Ger McCarthy shares what we learned from Ireland’s clash with Denmark…
We’re not there
Martin O’Neill. Photo: Ramsey Cardy/Sportsfile
It was far from pretty and difficult to watch at times yet the bottom line is that the Republic of Ireland’s qualifying campaign ended in failure on a rainy Tuesday night in Dublin.
Martin O’Neill and his backroom team can expect plenty of criticism as an Irish squad containing sufficient experience and skill failed to reach a first World Cup since 2002.
There can be no getting away from the fact Ireland struggled badly at home to Georgia, Wales, Serbia and Moldova. Add to that an overly defensive performance in Copenhagen and O’Neill’s safety-first approach will be under increased scrutiny in the coming weeks.
Denmark’s Andreas Christensen takes a shot that went in off Cyrus Christie for their first goal. Photo: INPHO/Gary Carr
Two goals in three first half minutes demonstrated Denmark’s lethal attacking ability en route to securing their place at World Cup 2018.
This may not be a Danish side of the 1986 vintage when Preben Elkjaer, Jesper Olsen, Soren Lerby, Jan Molby and Michael Laudrup tore up the Mexico World Cup or 1992 when Brian Laudrup, Peter Schmeichel and John Jensen became European champions.
Yet, the 2017 Danish side has many qualities, not least their defensive solidity, backboned by another Schmeichel, Kasper. A hard-working midfield unit helped the Danes win six times and draw twice in their qualification group and any team with Christian Eriksen amongst its ranks always has a chance of winning.
Ireland must pass
Wes Hoolahan and Robbie Brady dejected after conceding a third goal. Photo: INPHO/Ryan Byrne
A five-man passing move that emanated deep in Irish territory and ended with James McClean latching on to a perfectly weighted Robbie Brady deivery had the crowd on its feet after 23 minutes.
The West Bromwich Albion winger angled his shot inches past an upright but that brief cameo showed what Ireland are capable of when unafraid to pass their way out of trouble.
The bitter truth however, is that apart from that move and one or two counter-attacks, Ireland barely troubled Denmark over the two play-off legs.

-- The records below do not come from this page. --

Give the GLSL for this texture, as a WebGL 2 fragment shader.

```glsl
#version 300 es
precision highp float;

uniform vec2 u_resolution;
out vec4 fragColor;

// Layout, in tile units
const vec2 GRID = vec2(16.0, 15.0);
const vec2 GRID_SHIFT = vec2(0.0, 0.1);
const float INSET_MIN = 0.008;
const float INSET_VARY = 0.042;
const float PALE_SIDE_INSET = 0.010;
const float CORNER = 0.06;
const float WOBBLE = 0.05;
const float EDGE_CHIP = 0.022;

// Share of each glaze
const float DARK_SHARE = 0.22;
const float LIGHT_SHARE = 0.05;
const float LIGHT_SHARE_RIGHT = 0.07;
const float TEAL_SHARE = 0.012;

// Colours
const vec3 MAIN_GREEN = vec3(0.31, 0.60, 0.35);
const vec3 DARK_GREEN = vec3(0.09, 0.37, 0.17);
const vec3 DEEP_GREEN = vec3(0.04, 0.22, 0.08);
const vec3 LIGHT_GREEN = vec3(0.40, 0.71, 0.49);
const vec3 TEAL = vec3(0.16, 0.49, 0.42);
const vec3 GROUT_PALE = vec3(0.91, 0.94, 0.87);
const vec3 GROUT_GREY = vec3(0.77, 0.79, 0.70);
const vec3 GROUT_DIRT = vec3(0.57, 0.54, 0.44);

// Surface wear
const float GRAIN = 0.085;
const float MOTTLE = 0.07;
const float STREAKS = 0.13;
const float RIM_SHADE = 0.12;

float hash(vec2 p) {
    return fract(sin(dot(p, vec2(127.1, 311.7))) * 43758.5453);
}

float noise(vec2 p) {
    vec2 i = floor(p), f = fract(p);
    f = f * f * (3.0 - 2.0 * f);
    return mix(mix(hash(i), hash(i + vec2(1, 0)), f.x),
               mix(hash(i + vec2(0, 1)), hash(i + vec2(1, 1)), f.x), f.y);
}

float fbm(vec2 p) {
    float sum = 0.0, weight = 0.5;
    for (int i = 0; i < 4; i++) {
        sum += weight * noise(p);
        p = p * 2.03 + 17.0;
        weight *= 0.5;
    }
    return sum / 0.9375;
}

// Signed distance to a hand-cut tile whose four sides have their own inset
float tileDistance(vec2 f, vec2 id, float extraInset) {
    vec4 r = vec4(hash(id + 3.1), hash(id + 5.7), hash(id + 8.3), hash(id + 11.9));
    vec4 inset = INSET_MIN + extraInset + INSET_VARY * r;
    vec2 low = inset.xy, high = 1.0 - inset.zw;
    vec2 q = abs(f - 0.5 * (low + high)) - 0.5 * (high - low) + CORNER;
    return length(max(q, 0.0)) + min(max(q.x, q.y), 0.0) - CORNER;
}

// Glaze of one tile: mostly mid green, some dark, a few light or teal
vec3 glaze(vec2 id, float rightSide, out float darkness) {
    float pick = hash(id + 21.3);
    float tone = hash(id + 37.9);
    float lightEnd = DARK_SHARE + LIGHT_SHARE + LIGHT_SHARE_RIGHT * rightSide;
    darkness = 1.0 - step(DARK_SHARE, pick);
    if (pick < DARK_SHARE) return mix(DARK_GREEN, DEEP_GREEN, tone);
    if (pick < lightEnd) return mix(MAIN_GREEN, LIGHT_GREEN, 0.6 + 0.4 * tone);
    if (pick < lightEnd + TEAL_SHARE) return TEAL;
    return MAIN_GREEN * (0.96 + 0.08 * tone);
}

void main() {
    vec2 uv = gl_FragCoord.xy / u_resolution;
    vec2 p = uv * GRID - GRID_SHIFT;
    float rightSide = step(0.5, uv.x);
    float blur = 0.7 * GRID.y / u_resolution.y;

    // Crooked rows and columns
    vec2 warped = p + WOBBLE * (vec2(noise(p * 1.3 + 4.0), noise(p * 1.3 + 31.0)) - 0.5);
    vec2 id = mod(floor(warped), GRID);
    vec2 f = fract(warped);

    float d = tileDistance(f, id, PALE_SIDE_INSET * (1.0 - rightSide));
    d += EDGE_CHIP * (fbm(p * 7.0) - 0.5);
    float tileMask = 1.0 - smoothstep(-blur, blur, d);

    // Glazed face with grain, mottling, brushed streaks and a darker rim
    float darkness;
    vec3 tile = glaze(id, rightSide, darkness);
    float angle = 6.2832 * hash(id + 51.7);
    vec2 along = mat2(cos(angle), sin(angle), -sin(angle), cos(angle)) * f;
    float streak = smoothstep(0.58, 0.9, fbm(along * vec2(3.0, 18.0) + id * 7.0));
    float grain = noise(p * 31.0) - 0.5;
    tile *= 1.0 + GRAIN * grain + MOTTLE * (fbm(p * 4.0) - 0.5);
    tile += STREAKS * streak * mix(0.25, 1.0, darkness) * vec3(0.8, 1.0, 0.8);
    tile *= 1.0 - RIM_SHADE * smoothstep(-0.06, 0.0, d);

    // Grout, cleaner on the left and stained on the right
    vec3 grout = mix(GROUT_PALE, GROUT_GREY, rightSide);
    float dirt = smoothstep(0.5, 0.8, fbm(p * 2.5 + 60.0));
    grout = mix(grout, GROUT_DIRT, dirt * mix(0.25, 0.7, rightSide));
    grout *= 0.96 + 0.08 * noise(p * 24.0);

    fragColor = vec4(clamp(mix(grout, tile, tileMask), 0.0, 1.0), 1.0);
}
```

Wes Hoolahan and Aiden McGeady’s second half introductions improved things for a time but the reality is that this Irish team, under Martin O’Neill, appear incapable or confident enough to get the ball down and play.
Eriksen the Great
Denmark’s Christian Eriksen scores their second goal. Photo: INPHO/James Crombie
In Christian Eriksen, Denmark possesses a player of genuine quality, underlined by the Tottenham Hotspur playmaker’s magnificent three finishes to confirm his country’s victory at the Aviva Stadium.
The Spurs attacking midfielder has flourished under Mauricio Pochettino and carried his club form onto the international stage, popping up with crucial goals in wins over Armenia, Kazakhstan, Poland, Montenegro and Ireland.
Denmark will be no pushover in Russia next summer and could cause a shock or two with Eriksen pulling the strings.
Shane Duffy reacts after Christian Eriksen scored his side’s fourth goal. Photo: Stephen McCarthy/Sportsfile
Ireland only managed twelve goals during their qualification run, the third worst record in Group D, with James McClean (4) and Daryl Murphy (3) netting the bulk of that total.
Martin O’Neill will point to his side’s defensive record – six goals conceded in eleven competitive internationals prior to Tuesday night’s aberration – but cannot avoid the fact Ireland still don’t possess a striker of Robbie Keane’s calibre.
Shane Long, Jonathan Walters, Daryl Murphy, Sean Maguire and David McGoldrick are not consistent scorers at the highest level but represent O’Neill’s current first-choice forwards.
Unearthing a new striker or enabling an existing squad member to regain his scoring touch is an absolute necessity ahead of our next qualifying series.
Won’t be the same without you
A dejected Irish fan. Photo: INPHO/Morgan Treacy
Some of the countries that have failed to make it to Russia 2018: Cameroon, Ivory Coast, Ghana, USA, Chile, Paraguay, Netherlands, Italy, Northern Ireland, Wales, Czech Republic, Scotland, Ukraine and the Republic of Ireland.